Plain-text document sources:
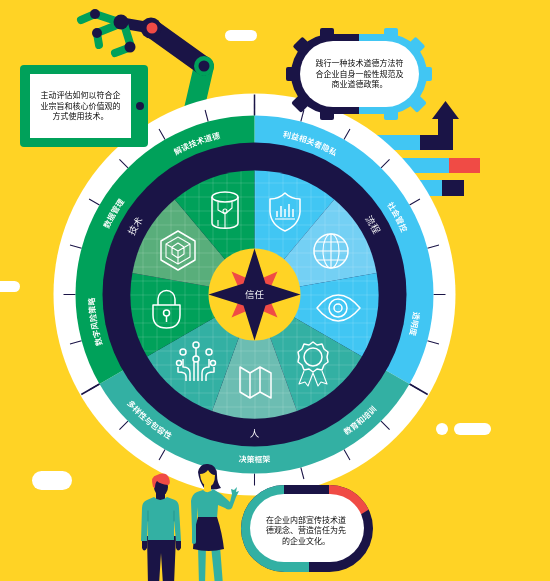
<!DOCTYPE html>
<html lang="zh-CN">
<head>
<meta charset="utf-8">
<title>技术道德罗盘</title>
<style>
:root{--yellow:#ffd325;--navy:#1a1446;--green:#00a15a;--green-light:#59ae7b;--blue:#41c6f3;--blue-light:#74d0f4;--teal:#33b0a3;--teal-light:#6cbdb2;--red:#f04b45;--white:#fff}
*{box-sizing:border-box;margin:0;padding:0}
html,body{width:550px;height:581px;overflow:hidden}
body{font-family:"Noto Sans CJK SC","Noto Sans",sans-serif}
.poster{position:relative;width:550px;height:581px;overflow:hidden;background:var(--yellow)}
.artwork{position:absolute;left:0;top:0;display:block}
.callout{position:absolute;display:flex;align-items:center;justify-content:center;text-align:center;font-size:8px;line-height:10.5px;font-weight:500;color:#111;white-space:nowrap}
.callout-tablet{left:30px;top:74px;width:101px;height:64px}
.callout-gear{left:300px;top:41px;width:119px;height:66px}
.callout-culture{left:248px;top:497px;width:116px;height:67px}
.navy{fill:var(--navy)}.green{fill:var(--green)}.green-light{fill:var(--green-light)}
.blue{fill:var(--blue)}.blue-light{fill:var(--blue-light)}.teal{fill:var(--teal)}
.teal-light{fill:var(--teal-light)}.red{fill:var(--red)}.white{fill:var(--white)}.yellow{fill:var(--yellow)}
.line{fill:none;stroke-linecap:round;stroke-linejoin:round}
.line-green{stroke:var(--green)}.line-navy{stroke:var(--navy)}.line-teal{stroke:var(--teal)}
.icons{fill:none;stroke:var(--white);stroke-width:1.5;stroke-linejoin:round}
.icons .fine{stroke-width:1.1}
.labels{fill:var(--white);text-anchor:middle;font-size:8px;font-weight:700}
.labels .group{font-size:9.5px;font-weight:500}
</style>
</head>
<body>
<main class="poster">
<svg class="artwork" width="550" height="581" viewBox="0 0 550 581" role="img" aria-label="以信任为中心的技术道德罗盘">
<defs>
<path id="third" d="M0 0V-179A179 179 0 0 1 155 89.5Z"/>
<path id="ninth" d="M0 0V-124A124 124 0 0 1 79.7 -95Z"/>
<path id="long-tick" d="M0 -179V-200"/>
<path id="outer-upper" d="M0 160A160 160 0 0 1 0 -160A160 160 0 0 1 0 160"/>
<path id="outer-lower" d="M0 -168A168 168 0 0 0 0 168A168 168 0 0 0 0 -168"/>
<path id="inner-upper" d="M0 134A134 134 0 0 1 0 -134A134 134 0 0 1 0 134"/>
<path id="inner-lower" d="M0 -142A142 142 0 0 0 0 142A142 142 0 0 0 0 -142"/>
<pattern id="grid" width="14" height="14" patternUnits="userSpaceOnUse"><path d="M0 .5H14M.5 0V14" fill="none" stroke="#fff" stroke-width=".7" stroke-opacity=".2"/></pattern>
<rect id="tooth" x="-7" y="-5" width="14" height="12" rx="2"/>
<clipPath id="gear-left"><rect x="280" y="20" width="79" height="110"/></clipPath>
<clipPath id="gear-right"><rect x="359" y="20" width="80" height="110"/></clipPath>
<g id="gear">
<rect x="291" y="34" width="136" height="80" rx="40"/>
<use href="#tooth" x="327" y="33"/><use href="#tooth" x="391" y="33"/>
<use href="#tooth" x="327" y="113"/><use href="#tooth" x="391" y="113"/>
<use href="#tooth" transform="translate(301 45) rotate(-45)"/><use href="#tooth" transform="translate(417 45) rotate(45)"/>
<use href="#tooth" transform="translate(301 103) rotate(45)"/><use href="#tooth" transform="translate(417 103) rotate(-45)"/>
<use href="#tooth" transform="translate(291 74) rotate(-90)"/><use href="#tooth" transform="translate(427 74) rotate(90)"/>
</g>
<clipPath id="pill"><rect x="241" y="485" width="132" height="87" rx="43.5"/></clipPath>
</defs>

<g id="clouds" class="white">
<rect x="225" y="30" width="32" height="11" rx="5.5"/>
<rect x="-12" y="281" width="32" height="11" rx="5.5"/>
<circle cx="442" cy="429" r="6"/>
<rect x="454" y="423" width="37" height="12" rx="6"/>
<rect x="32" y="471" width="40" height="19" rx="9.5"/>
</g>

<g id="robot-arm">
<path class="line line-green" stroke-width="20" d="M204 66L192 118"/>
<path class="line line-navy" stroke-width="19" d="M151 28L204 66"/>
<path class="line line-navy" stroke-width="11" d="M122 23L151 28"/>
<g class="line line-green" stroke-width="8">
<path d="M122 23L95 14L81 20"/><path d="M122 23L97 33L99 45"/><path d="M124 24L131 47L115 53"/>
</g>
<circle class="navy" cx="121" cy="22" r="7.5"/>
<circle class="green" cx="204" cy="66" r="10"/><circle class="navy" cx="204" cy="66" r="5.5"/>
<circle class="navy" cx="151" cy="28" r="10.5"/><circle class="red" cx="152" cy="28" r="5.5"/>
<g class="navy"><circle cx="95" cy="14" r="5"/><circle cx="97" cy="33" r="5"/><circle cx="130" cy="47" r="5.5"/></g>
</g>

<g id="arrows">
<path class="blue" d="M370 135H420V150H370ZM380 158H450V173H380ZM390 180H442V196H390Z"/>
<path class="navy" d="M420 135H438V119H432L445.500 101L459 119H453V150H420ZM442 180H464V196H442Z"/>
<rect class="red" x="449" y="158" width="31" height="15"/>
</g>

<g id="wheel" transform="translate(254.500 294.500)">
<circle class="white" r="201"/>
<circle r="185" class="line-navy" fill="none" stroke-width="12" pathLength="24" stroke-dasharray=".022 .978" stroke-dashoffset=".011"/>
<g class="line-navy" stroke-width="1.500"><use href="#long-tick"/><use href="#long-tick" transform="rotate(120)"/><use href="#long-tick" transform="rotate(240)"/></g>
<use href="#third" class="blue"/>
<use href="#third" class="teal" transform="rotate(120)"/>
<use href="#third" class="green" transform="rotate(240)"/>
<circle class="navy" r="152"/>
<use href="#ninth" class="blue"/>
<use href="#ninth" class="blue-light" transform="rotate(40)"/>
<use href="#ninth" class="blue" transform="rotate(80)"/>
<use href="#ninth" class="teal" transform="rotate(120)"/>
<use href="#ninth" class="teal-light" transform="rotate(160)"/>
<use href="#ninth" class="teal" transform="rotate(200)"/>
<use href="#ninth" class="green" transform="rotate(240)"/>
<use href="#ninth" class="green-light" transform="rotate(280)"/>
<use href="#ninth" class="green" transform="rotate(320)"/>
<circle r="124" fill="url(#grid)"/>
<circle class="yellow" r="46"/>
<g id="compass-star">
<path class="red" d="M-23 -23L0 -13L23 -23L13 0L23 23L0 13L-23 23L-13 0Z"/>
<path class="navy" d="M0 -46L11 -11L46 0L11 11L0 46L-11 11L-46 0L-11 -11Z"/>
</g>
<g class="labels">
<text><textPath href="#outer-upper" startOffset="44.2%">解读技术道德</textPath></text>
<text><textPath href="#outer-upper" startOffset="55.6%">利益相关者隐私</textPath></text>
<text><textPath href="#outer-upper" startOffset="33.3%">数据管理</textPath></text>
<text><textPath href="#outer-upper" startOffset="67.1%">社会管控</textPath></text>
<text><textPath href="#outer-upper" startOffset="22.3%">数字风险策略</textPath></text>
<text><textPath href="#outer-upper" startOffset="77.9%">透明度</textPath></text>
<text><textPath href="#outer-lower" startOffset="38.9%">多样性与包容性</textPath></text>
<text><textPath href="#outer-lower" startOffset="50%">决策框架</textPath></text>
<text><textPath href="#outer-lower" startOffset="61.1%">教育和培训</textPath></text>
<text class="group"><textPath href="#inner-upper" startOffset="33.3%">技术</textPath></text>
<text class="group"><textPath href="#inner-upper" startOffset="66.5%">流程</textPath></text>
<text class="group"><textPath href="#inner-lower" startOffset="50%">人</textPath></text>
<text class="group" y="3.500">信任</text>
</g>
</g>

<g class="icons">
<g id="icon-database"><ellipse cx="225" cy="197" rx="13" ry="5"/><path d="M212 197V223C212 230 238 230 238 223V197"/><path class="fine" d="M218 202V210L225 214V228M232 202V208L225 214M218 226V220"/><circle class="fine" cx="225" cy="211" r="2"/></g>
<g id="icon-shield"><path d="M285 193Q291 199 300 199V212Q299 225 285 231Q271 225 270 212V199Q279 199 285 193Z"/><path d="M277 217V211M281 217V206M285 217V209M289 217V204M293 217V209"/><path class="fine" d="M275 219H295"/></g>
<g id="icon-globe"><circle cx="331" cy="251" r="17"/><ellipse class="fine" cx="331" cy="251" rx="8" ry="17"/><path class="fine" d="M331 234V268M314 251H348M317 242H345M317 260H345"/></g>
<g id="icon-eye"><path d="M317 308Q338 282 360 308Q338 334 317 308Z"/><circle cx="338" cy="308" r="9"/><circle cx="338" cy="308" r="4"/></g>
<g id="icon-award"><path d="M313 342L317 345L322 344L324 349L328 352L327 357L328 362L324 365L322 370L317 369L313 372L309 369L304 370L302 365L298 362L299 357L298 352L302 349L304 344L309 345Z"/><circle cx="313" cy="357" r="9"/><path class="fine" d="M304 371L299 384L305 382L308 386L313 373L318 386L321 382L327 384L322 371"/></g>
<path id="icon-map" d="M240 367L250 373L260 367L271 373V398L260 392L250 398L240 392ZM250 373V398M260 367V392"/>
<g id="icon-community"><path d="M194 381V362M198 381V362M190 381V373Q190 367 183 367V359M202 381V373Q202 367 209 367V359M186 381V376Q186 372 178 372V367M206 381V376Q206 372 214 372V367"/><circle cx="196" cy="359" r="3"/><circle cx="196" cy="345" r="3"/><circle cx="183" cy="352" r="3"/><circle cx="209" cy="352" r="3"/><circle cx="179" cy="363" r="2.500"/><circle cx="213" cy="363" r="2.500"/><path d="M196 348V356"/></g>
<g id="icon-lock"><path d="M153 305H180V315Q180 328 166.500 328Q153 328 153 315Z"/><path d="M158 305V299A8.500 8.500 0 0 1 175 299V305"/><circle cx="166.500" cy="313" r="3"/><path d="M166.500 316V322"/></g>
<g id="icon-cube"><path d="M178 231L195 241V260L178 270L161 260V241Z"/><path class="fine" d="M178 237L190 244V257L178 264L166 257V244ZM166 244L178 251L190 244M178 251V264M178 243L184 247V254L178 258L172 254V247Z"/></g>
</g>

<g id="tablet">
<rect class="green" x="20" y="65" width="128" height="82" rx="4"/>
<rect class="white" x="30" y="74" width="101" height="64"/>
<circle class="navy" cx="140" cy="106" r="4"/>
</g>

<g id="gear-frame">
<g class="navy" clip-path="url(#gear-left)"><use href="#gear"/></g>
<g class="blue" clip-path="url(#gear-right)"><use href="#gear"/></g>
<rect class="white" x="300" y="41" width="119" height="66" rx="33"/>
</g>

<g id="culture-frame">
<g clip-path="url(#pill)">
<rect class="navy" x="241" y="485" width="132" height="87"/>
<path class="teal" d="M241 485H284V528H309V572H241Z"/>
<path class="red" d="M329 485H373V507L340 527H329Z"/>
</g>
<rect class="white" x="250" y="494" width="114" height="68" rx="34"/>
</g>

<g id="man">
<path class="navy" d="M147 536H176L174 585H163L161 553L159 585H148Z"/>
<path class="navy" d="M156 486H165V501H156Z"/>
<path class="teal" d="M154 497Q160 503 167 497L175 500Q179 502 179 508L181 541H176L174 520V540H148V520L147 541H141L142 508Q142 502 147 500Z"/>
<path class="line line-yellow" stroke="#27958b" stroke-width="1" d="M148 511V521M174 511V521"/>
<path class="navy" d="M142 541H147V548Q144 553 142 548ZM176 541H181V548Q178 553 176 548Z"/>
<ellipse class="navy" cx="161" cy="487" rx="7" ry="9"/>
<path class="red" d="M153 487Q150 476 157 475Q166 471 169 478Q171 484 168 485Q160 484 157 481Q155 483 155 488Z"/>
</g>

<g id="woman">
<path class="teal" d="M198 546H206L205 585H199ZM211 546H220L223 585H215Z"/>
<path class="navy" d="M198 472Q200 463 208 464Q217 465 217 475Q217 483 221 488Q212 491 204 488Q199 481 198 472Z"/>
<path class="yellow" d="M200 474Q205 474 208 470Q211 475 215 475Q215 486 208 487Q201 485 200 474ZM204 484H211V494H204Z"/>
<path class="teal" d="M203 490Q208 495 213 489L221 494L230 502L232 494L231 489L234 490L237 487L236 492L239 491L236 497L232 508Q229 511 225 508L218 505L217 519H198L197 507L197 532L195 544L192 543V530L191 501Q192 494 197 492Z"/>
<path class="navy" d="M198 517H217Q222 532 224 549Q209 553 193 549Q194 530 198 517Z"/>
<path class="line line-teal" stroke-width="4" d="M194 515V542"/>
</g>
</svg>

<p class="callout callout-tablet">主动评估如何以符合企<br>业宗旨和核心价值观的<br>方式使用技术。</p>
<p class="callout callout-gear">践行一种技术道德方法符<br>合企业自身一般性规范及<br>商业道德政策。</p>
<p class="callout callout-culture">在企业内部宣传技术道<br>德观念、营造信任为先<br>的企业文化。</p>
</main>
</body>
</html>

### Task prompt
Which lines above hold the string "outer"? Please copy all of them.

### Answer area
<path id="outer-upper" d="M0 160A160 160 0 0 1 0 -160A160 160 0 0 1 0 160"/>
<path id="outer-lower" d="M0 -168A168 168 0 0 0 0 168A168 168 0 0 0 0 -168"/>
<text><textPath href="#outer-upper" startOffset="44.2%">解读技术道德</textPath></text>
<text><textPath href="#outer-upper" startOffset="55.6%">利益相关者隐私</textPath></text>
<text><textPath href="#outer-upper" startOffset="33.3%">数据管理</textPath></text>
<text><textPath href="#outer-upper" startOffset="67.1%">社会管控</textPath></text>
<text><textPath href="#outer-upper" startOffset="22.3%">数字风险策略</textPath></text>
<text><textPath href="#outer-upper" startOffset="77.9%">透明度</textPath></text>
<text><textPath href="#outer-lower" startOffset="38.9%">多样性与包容性</textPath></text>
<text><textPath href="#outer-lower" startOffset="50%">决策框架</textPath></text>
<text><textPath href="#outer-lower" startOffset="61.1%">教育和培训</textPath></text>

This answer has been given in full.